• Task description: What is the count of lines below that include "illustration"? Reply with nothing else.

• Data for processing:
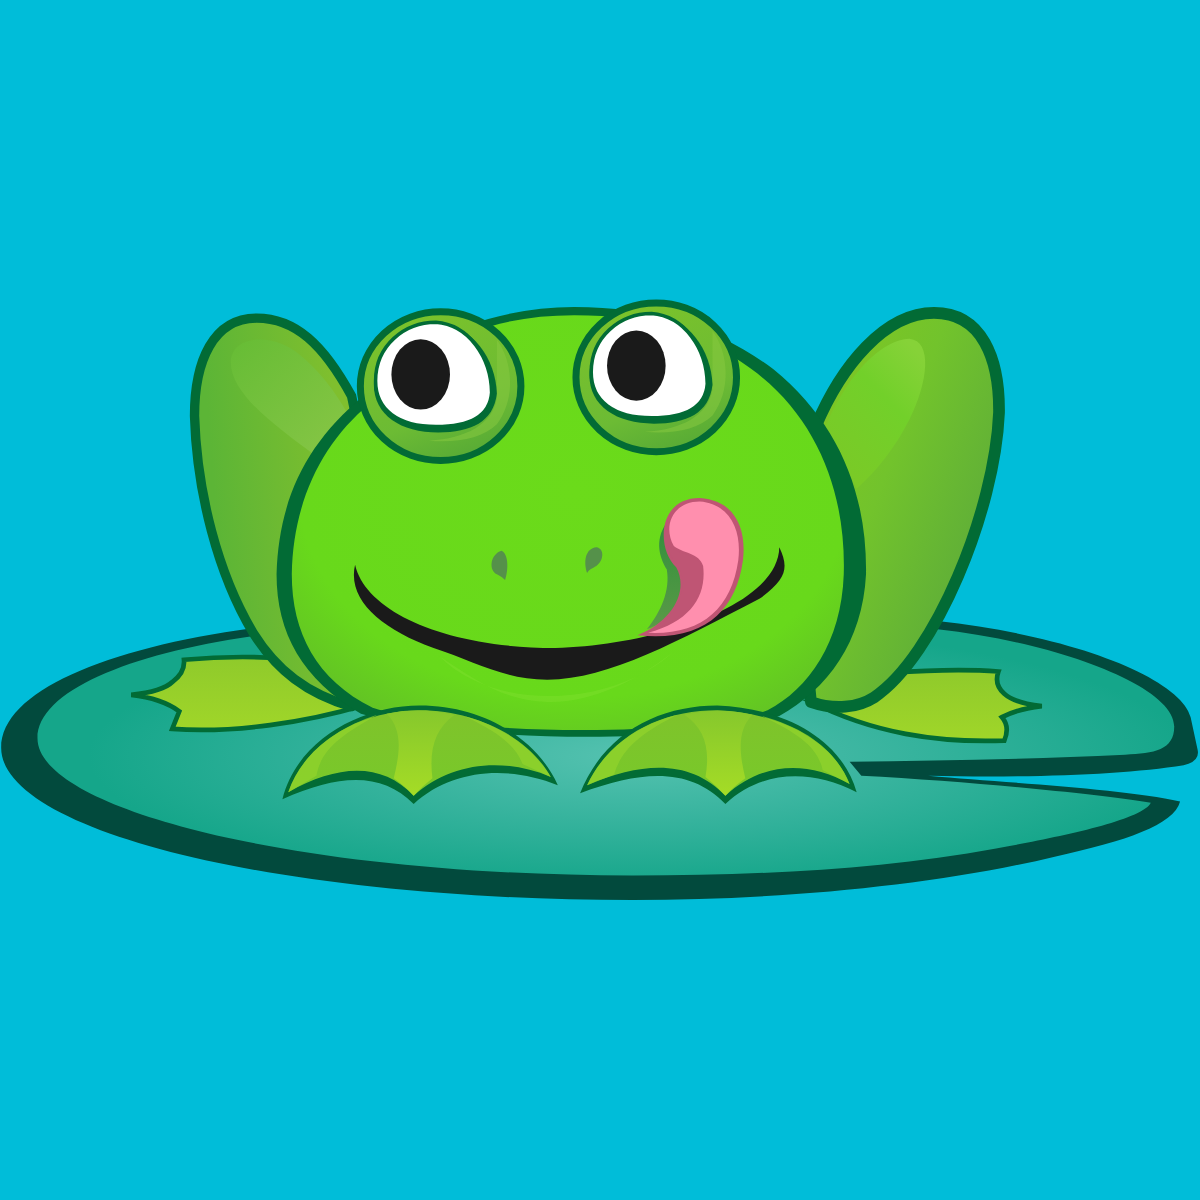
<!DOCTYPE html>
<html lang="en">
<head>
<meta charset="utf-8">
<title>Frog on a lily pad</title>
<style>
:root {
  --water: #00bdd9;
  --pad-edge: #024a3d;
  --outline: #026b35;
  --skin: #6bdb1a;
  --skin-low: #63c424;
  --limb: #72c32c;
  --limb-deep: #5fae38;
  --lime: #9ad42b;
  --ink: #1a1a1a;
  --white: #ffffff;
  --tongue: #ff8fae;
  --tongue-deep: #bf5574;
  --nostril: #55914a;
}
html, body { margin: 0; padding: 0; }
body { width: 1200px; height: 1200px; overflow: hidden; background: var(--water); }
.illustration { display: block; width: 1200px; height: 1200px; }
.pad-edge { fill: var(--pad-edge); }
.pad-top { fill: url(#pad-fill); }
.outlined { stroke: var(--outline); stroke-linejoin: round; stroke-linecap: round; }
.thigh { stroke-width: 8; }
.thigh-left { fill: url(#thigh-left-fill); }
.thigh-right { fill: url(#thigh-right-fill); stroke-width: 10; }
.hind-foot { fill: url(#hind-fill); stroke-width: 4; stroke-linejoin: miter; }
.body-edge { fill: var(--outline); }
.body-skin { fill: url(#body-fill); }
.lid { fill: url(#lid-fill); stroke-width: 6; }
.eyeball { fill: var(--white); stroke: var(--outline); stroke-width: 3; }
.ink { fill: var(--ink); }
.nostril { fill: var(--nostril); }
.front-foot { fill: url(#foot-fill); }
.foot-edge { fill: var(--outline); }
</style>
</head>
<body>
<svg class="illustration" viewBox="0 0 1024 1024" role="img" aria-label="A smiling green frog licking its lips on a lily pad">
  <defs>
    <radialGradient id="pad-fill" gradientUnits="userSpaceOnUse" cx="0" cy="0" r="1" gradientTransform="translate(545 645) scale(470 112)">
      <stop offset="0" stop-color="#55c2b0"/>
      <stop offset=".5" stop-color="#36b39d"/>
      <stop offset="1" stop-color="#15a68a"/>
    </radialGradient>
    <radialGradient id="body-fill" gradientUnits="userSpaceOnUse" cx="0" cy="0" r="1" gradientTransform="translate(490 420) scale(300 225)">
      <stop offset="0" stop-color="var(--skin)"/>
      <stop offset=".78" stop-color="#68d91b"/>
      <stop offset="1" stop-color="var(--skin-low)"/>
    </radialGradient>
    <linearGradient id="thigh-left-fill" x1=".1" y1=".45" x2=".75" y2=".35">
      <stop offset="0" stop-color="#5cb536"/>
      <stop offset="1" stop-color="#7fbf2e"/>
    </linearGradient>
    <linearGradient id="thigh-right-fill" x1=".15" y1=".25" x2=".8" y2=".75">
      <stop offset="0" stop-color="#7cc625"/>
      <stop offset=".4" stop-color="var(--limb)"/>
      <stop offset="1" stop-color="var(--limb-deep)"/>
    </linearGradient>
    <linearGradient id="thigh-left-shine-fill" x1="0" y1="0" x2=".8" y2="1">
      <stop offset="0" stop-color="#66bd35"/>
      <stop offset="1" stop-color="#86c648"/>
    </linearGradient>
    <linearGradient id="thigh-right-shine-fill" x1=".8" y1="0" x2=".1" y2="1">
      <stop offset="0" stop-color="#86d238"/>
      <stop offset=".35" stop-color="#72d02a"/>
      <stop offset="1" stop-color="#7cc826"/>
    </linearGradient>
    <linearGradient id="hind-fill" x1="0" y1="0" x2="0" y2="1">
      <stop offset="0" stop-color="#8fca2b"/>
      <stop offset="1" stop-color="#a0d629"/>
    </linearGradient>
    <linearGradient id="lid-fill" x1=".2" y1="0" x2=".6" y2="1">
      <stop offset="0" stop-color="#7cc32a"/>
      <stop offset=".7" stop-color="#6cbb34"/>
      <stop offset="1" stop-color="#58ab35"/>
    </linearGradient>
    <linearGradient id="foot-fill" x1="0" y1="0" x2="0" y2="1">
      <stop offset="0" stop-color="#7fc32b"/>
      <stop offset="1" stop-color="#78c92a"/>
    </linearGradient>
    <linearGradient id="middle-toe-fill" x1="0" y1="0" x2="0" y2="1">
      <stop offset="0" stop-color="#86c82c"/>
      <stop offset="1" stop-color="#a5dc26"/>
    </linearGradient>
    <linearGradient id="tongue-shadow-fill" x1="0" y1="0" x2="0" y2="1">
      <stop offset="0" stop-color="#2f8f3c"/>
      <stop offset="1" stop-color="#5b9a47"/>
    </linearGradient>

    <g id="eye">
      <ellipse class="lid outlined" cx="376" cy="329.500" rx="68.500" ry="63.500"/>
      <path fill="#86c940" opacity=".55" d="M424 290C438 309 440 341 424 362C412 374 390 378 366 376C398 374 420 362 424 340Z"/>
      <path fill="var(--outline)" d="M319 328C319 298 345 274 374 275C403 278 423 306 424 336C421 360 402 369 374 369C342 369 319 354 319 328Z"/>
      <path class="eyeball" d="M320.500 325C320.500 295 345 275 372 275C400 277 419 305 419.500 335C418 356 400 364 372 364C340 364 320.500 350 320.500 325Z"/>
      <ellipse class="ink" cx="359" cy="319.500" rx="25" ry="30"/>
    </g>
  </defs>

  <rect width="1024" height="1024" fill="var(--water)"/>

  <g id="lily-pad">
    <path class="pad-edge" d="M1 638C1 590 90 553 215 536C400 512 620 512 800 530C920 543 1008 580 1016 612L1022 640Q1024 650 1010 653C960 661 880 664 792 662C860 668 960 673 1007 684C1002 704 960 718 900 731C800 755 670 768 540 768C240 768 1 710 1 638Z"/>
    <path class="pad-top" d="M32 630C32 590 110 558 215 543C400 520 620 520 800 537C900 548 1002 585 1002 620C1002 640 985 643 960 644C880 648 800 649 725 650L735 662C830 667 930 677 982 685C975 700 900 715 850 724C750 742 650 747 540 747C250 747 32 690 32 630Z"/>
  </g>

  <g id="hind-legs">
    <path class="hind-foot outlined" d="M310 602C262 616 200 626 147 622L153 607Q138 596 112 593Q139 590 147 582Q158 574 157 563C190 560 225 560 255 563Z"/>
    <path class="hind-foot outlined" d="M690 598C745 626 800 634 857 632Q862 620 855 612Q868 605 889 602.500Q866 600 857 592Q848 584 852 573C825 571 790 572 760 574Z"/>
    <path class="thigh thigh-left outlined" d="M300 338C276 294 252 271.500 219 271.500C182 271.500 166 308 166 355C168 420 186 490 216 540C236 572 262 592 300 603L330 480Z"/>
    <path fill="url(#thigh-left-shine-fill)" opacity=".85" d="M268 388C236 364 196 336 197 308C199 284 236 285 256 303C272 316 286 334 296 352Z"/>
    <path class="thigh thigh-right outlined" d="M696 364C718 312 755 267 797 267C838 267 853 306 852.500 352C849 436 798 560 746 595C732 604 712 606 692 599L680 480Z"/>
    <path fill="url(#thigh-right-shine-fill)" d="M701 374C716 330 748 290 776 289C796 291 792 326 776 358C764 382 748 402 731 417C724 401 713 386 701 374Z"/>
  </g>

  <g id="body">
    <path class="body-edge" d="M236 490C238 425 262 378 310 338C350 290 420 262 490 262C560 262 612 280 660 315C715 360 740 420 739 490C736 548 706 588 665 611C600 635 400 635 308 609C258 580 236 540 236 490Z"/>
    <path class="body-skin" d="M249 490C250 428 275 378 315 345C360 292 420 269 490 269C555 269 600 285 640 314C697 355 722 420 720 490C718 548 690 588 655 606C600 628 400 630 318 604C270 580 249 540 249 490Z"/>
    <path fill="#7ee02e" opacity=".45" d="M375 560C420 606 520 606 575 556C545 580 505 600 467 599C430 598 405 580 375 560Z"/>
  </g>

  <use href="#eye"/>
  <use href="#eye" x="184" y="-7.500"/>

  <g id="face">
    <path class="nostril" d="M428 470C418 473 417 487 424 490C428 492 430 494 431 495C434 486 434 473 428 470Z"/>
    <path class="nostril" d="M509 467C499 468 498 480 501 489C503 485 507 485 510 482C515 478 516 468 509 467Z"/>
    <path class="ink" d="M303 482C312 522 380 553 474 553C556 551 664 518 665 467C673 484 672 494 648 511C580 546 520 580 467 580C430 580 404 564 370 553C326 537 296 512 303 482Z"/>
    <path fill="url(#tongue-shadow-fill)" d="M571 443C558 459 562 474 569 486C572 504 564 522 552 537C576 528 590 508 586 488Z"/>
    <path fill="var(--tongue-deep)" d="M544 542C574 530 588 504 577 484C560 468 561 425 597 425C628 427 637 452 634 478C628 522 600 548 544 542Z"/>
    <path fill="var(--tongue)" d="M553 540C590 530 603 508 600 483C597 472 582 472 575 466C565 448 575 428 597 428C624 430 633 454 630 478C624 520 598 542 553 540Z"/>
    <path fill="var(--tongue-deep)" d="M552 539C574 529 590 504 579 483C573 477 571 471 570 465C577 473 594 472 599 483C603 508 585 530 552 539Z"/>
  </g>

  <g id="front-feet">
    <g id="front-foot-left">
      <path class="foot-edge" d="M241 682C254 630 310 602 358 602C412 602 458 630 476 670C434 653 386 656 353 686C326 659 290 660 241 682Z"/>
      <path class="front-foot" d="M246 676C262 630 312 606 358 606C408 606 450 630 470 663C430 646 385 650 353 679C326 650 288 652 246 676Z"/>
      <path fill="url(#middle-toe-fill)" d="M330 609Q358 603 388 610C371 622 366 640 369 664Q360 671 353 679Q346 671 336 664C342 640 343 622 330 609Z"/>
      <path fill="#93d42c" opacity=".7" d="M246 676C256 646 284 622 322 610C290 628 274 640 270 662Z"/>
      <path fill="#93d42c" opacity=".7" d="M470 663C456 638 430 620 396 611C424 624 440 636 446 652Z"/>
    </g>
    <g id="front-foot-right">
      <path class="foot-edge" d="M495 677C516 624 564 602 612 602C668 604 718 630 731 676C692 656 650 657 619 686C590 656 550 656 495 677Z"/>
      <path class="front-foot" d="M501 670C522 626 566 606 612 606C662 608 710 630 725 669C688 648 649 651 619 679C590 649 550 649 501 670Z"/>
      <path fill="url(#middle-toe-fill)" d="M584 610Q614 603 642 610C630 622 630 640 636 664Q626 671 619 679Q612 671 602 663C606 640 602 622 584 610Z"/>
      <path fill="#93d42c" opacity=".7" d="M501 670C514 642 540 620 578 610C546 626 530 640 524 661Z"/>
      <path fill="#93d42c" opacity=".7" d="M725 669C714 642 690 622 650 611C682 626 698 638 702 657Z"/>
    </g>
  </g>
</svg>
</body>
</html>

• Problem solution: 2